I want to share with you this Father’s Day something I wrote a few years ago just before Memorial Day, which is also when I am writing this column. It is memories of my own dad.
“It’s Saturday of Memorial Day Weekend. Our family is together for one of the few times we have left before our kids start going their different ways pursuing their life’s callings. I woke up this morning with an intense sadness. I miss my Dad … . I miss him being a part of my life. You know it’s funny, I can never remember the date when my dad died. I can’t remember the month, or the day of the week or even the year. But I remember being there when he spoke his last words to me. I knew he had been sick and had suffered a stroke. I knew I needed to go see him, but leaving Alaska was such that I had to decide what was to be the right time. I wanted to spend time with him as I didn’t know where all this was going to lead. Then I heard he had another stroke. I felt I needed to go. But with only so much time and money, I wanted to make it count. Then he had another stroke and I immediately got on a plane and went to be with him and my family. I arrived and the first evening I was with him, I told him “I love you, Dad.” He said, “I love you too.” Then he went to sleep and stayed sleeping until he passed away a few days later.
I miss talking to him and telling him what we’ve been up to. I miss his simple look at life. I miss his laugh, especially when it was over something he thought was funny. Mom would give him her “mom scowl” of disapproval, then turn away in exasperation hiding her own smile that she couldn’t help come across her own face.
Maybe I miss dad more today because it’s Memorial Day Weekend and you remember those who have passed on. Maybe it’s because I enjoyed going camping with dad and watching him so enjoy sitting around a roaring campfire, warming up to its radiating warmth. That brings a flood of memories back to me.”
When dad wasn’t working extra jobs or long hours he was often helping out a neighbor or someone from church.
I don’t know how often, but I know it was often that he was out helping someone clear some ground, cutting down a tree or helping a widow lady with some heavy work or fixing a car. He was always willing to make someone’s life a little easier. Every summer while my grandparents had their farm, dad was out there helping get in their hay. Of all the time I spent with my dad, probably the majority of it was spending it working with him doing one task or another.
I learned some great lessons from dad. Commitment to the Lord was not an option. Through thick or thin, walking with the Lord was most important. We went to church whenever the doors were open. Church was a big part of our life.

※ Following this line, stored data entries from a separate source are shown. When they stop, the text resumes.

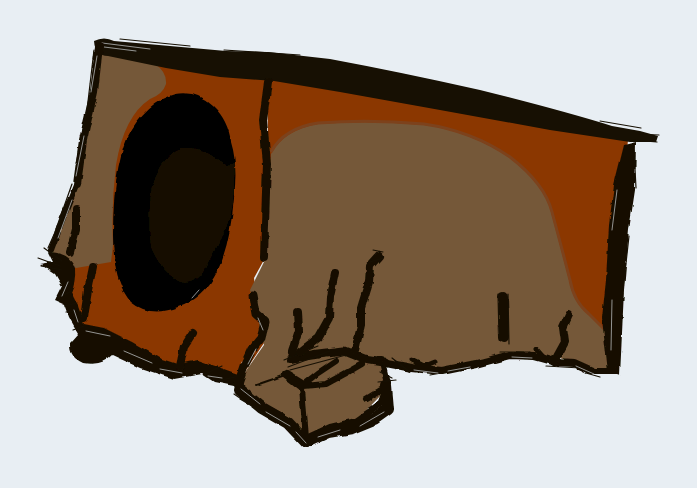
<!DOCTYPE html>
<html lang="en">
<head>
<meta charset="utf-8">
<title>Weathered block with round opening</title>
<style>
:root{--sky:#e8eef3;--rust:#8b3700;--earth:#755839;--ink:#171003;--hole:#000;--edge:#7d421c}
html,body{margin:0;height:100%;overflow:hidden;background:var(--sky)}
svg{display:block;width:697px;height:488px}
.sky{fill:var(--sky)}
.rust{fill:var(--rust)}
.earth{fill:var(--earth)}
.ink{fill:var(--ink)}
.hole{fill:var(--hole)}
.stroke{fill:none;stroke:var(--ink);stroke-linecap:round;stroke-linejoin:round}
.bristle{fill:none;stroke:var(--ink);stroke-width:1.2;stroke-linecap:round}
.glint{fill:none;stroke:var(--sky);stroke-width:1;stroke-linecap:round;opacity:.6}
</style>
</head>
<body>
<svg viewBox="0 0 697 488" role="img" aria-label="Drawing of a rust and brown block with a dark round opening and a ragged lower edge">
<defs>
<filter id="rough" x="-5%" y="-5%" width="110%" height="110%">
<feTurbulence type="fractalNoise" baseFrequency=".09" numOctaves="2" seed="4"/>
<feDisplacementMap in="SourceGraphic" scale="4" xChannelSelector="R" yChannelSelector="G"/>
</filter>
</defs>
<rect class="sky" width="697" height="488"/>

<g id="front-face">
<path class="rust" d="M98 46L268 79L265 258L254 278L258 310L266 340L240 379L208 372L176 372L130 347L78 324L62 290L75 266L52 252L77 180Z"/>
<path class="earth" d="M98 48L155 64Q167 72 166 84Q163 94 150 99Q124 116 116 165Q111 205 113 245L111 262L76 268L52 252L77 180Z"/>
</g>

<g id="side-face">
<path class="rust" d="M268 79L628 140L608 340L268 250Z"/>
<path class="earth" d="M271 154Q284 130 318 124Q370 120 424 125Q470 131 510 158Q544 184 551 212Q560 245 569 280Q573 302 588 314L606 332L612 372L590 370L560 358L510 356L440 370L386 362L386 390L352 425L304 442L262 408L238 382L264 345L256 310L250 290L264 262Z"/>
<path d="M271 152Q284 128 318 123Q370 119 424 124Q472 131 510 157Q545 184 552 212Q561 245 570 280Q574 302 589 314L606 331" fill="none" stroke="var(--edge)" stroke-width="3"/>
</g>

<g id="opening" filter="url(#rough)">
<path class="hole" d="M176 94Q197 90 213 106Q228 120 231 142Q238 165 234 198Q230 245 217 272Q203 299 179 307Q150 318 131 302Q113 282 113 235Q113 170 127 138Q145 102 176 94Z"/>
<path class="ink" d="M181 148Q198 146 211 155L225 165L235 163L233 204Q227 232 216 248L202 274Q191 287 178 281Q160 270 151 247Q147 220 152 186Q163 155 181 148Z"/>
</g>

<g id="top-edge">
<path class="ink" d="M94 41Q104 36 114 41L226 51L268 52L330 59Q400 72 480 90Q560 110 612 126L640 131L658 136L656 142L630 142L550 130L440 110L340 92L274 81L220 77L166 68L108 56Q95 56 94 41Z"/>
<path class="bristle" d="M120 39L190 46M224 50L300 55M600 121L641 128M636 134L659 135M632 140L657 142"/>
<path class="glint" d="M102 43L150 49M104 47L136 51"/>
</g>

<g id="upright-edges" filter="url(#rough)">
<path class="stroke" stroke-width="8" d="M99 46L94 92L83 140L77 184"/>
<path class="stroke" stroke-width="6" d="M78 180L63 218L51 250"/>
<path class="stroke" stroke-width="8" d="M268 82L263 120L267 164L266 192L264 257"/>
<path class="ink" d="M624 145L636 142L635 190L629 230L624 290L620 376L608 372L602 318L606 280L609 225L614 185Z"/>
</g>
<path class="bristle" d="M94 50L87 110M91 90L76 164M74 190L48 248M72 184L55 232M634 150L636 188M629 236L623 290"/>
<path class="glint" d="M97 56L91 92M84 136L76 176M72 200L58 238M617 190L612 230M612 300L611 350"/>

<g id="lower-left-edge" filter="url(#rough)">
<path class="ink" d="M48 252Q70 252 75 268Q76 282 71 292L78 306L84 324L104 328L132 342L160 358L178 364L198 360L218 367L238 374L234 386L214 382L202 374L174 379L140 368L112 355Q102 366 84 363Q69 356 70 343L78 334L69 318L64 304L55 300L62 286L55 274L40 264L53 262Z"/>
</g>
<path class="bristle" d="M44 248L62 261M38 258L60 266M41 266L62 270M57 298L72 291M65 306L77 303M66 312L79 311M73 330L84 326M205 374L222 366M216 381L240 376"/>
<path class="glint" d="M68 282L62 296M74 310L78 322M86 331L110 336M124 351L152 363M160 369L182 373M208 376L222 378M242 362L240 371M199 290L192 298"/>

<g id="ragged-corner" filter="url(#rough)">
<path class="stroke" stroke-width="9" d="M253 296L256 314L265 322L261 338L252 349L244 366L238 384L244 396L264 408L286 420L301 438"/>
<path class="stroke" stroke-width="12" d="M240 390L262 408L288 423L306 442L328 432L352 428L374 419L388 409L386 386"/>
<path class="stroke" stroke-width="6" d="M384 366L388 384L380 404L356 421L330 427L306 438L302 388L284 374"/>
<path class="stroke" stroke-width="9" d="M292 358L318 354L344 351L364 359L384 362"/>
<path class="stroke" stroke-width="6" d="M286 373L304 384L318 373L336 361M304 386L326 384L348 372L362 364M366 399L384 388M290 360L304 357"/>
<path class="stroke" stroke-width="2" d="M256 385L288 374"/>
</g>
<path class="bristle" d="M284 360L318 346M288 367L330 351M290 370L346 355M234 394L266 416M240 399L290 428M378 382L396 380M380 372L392 378"/>
<path class="glint" d="M258 318L263 330M256 349L248 364M241 389L260 404M266 412L290 426M296 432L306 443M318 437L340 430M360 426L384 412"/>

<g id="lower-right-edge" filter="url(#rough)">
<path class="stroke" stroke-width="8" d="M386 363L412 368L442 371L476 364L510 355L534 356L556 362L574 363L594 372L614 372"/>
<path class="stroke" stroke-width="5" d="M412 360L424 366L434 362M536 349L544 358"/>
</g>
<path class="bristle" d="M392 358L410 372M430 375L470 368M500 352L530 352M546 366L580 368M586 373L600 377"/>
<path class="glint" d="M414 370L438 373M448 371L470 367M512 357L532 358M576 366L594 374"/>

<g id="cracks" class="stroke" filter="url(#rough)">
<path stroke-width="8" d="M76 209L76 230L70 252"/>
<path stroke-width="8" d="M93 267L88 290L84 318"/>
<path stroke-width="8" d="M193 333L184 347L180 366"/>
<path stroke-width="8" d="M335 273L330 296L329 318L318 338L300 352"/>
<path stroke-width="8" d="M298 312L299 330L292 352"/>
<path stroke-width="8" d="M379 256L370 266L369 282L361 308L361 326L355 350"/>
<path stroke-width="10" d="M503 297L504 338"/>
<path stroke-width="8" d="M569 315L563 328L565 342L554 362"/>
</g>
<path class="bristle" d="M373 250L383 252M370 262L383 258M498 294L499 336M508 294L509 344"/>
</svg>
</body>
</html>
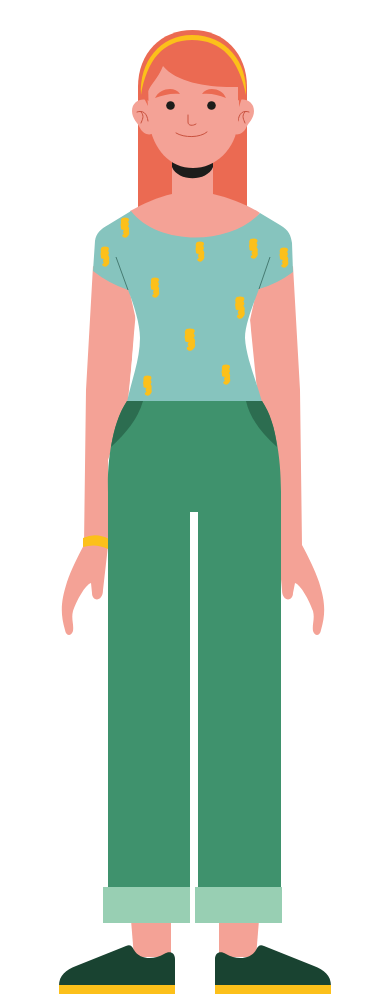
<!DOCTYPE html>
<html lang="en">
<head>
<meta charset="utf-8">
<title>Standing woman</title>
<style>
:root {
  --paper: #ffffff;
  --skin: #f4a296;
  --hair: #eb6a52;
  --line: #c9523f;
  --ink: #1d1d1b;
  --gold: #fcc01a;
  --top: #86c4be;
  --seam: #35695f;
  --trouser: #3f926d;
  --pocket: #2c6d50;
  --cuff: #98cfb3;
  --shoe: #194331;
}
html, body { margin: 0; background: var(--paper); overflow: hidden; }
.figure { display: block; width: 390px; height: 1000px; }
.skin { fill: var(--skin); }
.hair { fill: var(--hair); }
.ink { fill: var(--ink); }
.gold { fill: var(--gold); }
.top { fill: var(--top); }
.trouser { fill: var(--trouser); }
.pocket { fill: var(--pocket); }
.cuff { fill: var(--cuff); }
.shoe { fill: var(--shoe); }
.face-line { fill: none; stroke: var(--line); stroke-width: 1; stroke-linecap: round; }
.seam { fill: none; stroke: var(--seam); stroke-width: 0.8; }
</style>
</head>
<body>
<svg class="figure" viewBox="0 0 390 1000" role="img" aria-label="Red-haired woman in a patterned top and green trousers">
  <defs>
    <path id="squiggle" d="M-3 -10 Q0 -11 3 -10 Q5 -8 3 -6 Q5 -4 3 -2 Q5 0 4 3 Q5 6 3 8 Q1 11 -2 9 Q-4 7 -1 6 Q-3 4 -1 2 Q-5 2 -4 -1 Q-5 -3 -4 -5 Q-5 -8 -3 -10Z"/>
    <g id="ear">
      <path class="skin" d="M149 101 C142 97 132 101 132 111 C132 119 138 123 140 128 C143 134 149 136 154 133Z"/>
      <path class="face-line" d="M148 121 C147 113 143 110 137 112 M141 112 C145 116 142 120 141 123"/>
    </g>
    <g id="shoe">
      <path class="skin" d="M131 920 H171 V957 H134Z"/>
      <path class="shoe" d="M59 986 C59 975 66 970 76 966 L126 946 C130 944 132 946 134 950 C140 960 154 960 164 954 C170 950 175 953 175 959 V986Z"/>
      <rect class="gold" x="59" y="985" width="116" height="9"/>
    </g>
  </defs>

  <g id="back-hair">
    <path class="hair" d="M138 87 C138 53 161 30 192.500 30 C224 30 247 53 247 87 V225 H138Z"/>
  </g>

  <g id="arms">
    <path class="skin" d="M93 266 L128 284 L136 320 L128 400 L108 460 V546 L103 590 C103 602 92 602 92 593 L91 583 C85 585 77 600 73 611 C71 619 74 624 73 631 C71 637 66 636 65 630 C60 613 61 601 67 582 C71 570 78 556 84 545 L86 390Z"/>
    <path class="skin" d="M293 266 L258 284 L250 320 L258 400 L278 460 V546 L282 590 C282 602 293 602 293 593 L295 583 C301 585 309 600 313 611 C315 619 312 624 313 631 C315 637 320 636 321 630 C326 613 325 601 319 582 C315 570 308 556 302 545 L300 390Z"/>
    <path class="gold" d="M83 538 Q96 532 109 539 L108 549 Q96 543 83 547Z"/>
  </g>

  <g id="neck">
    <path class="skin" d="M172 150 H213 V194 C230 198 248 205 260 213 L235 245 H150 L130 211 C143 204 158 197 172 194Z"/>
    <path class="ink" d="M172 160 H213 V167 C207 182 178 182 172 167Z"/>
  </g>

  <g id="waist-gaps" fill="var(--paper)">
    <path d="M136 312 C133 340 132 365 129 395 C137 370 144 342 136 312Z"/>
    <path d="M250 312 C250 340 253 365 258 395 C249 370 242 342 250 312Z"/>
  </g>

  <g id="top">
    <path class="top" d="M131 211 C158 246 230 246 260 213 L280 225 C289 230 291 236 292 243 L293 272 Q277 284 259 289 C253 305 245 324 245 338 C246 358 257 382 262 402 H127 C131 382 140 360 140 338 C140 324 134 305 128 290 Q108 283 93 271 L95 241 C96 233 101 229 108 225Z"/>
    <path class="seam" d="M116 257 L128 290 M270 257 L259 289"/>
    <g class="gold">
      <use href="#squiggle" x="125" y="228"/>
      <use href="#squiggle" x="105" y="257"/>
      <use href="#squiggle" x="200" y="252"/>
      <use href="#squiggle" x="253.500" y="249"/>
      <use href="#squiggle" x="284" y="258"/>
      <use href="#squiggle" x="155" y="288"/>
      <use href="#squiggle" transform="translate(240 308) scale(1.100)"/>
      <use href="#squiggle" transform="translate(190 340) scale(1.200 1.100)"/>
      <use href="#squiggle" x="226" y="375"/>
      <use href="#squiggle" x="147.500" y="386"/>
    </g>
  </g>

  <g id="head">
    <use href="#ear"/>
    <use href="#ear" transform="translate(386 0) scale(-1 1)"/>
    <path class="skin" d="M148 80 C160 52 230 52 238 85 V122 C236 150 215 168 193 168 C170 168 153 150 149 122Z"/>
    <path class="hair" d="M142 94 C144 58 164 37 192 37 C222 37 243 57 245 88 L239 107 V87 C210 88 177 83 163 66 C158 79 150 84 147 94 L148 106Z"/>
    <path class="gold" d="M141 95 C139 62 160 35 192 35 C226 35 248 62 246 95 C239 60 222 40 192 40 C163 40 147 60 141 95Z"/>
    <path class="hair" d="M155 98 C160 88 175 86 180 94 C171 93 164 95 155 98Z"/>
    <path class="hair" d="M202 94 C207 86 222 88 226 98 C218 95 211 93 202 94Z"/>
    <circle class="ink" cx="170.500" cy="105.500" r="4.300"/>
    <circle class="ink" cx="211.500" cy="105.500" r="4.300"/>
    <path class="face-line" d="M188 115 V122 C188 126 193 126 196 124 M176 133 C184 138 200 138 207 132"/>
  </g>

  <g id="trousers">
    <path class="trouser" d="M127 401 H262 C275 421 281 455 281 492 V888 H198 V512 H190 V888 H108 V492 C107 455 114 421 127 401Z"/>
    <path class="pocket" d="M127 401 H143 C138 419 126 433 111 447 C114 428 119 413 127 401Z"/>
    <path class="pocket" d="M262 401 H246 C250 419 262 433 277 447 C275 428 270 413 262 401Z"/>
  </g>

  <g id="feet">
    <use href="#shoe"/>
    <use href="#shoe" transform="translate(390 0) scale(-1 1)"/>
  </g>

  <g id="cuffs">
    <rect class="cuff" x="103" y="887" width="87" height="36"/>
    <rect class="cuff" x="195" y="887" width="87" height="36"/>
  </g>
</svg>
</body>
</html>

Hard work didn’t hurt anyone, well most of the time. But you work hard and give your best at whatever you are supposed to be doing. Whether you are getting paid or not, do your best and do a good job. Make do for yourself and don’t expect others to do for you. People got their own worries and responsibilities without having to worry about you or be responsible for you. If you need something, work for it. If you need extra, work extra for it. Make sure you uphold your end of the bargain and fulfill your responsibilities to your family, to your church, to your employer; to your community, to whoever. Whenever you do need help, make sure you show great appreciation.
Regrets! I certainly regret not spending more time with Dad. He was a really good person. He loved the Lord. He served God faithfully for many years. He worked hard all his life to provide for us. But, still, I wished I could have spent more time with him.
Young or old, still living or not, perfect or not, I honor my dad.
I hope you can, too. Happy Father’s Day!
• Dan Wiese is pastor of the Church of the Nazarene. “Living Growing” is a weekly column written by different authors and submitted by local clergy and spiritual leaders.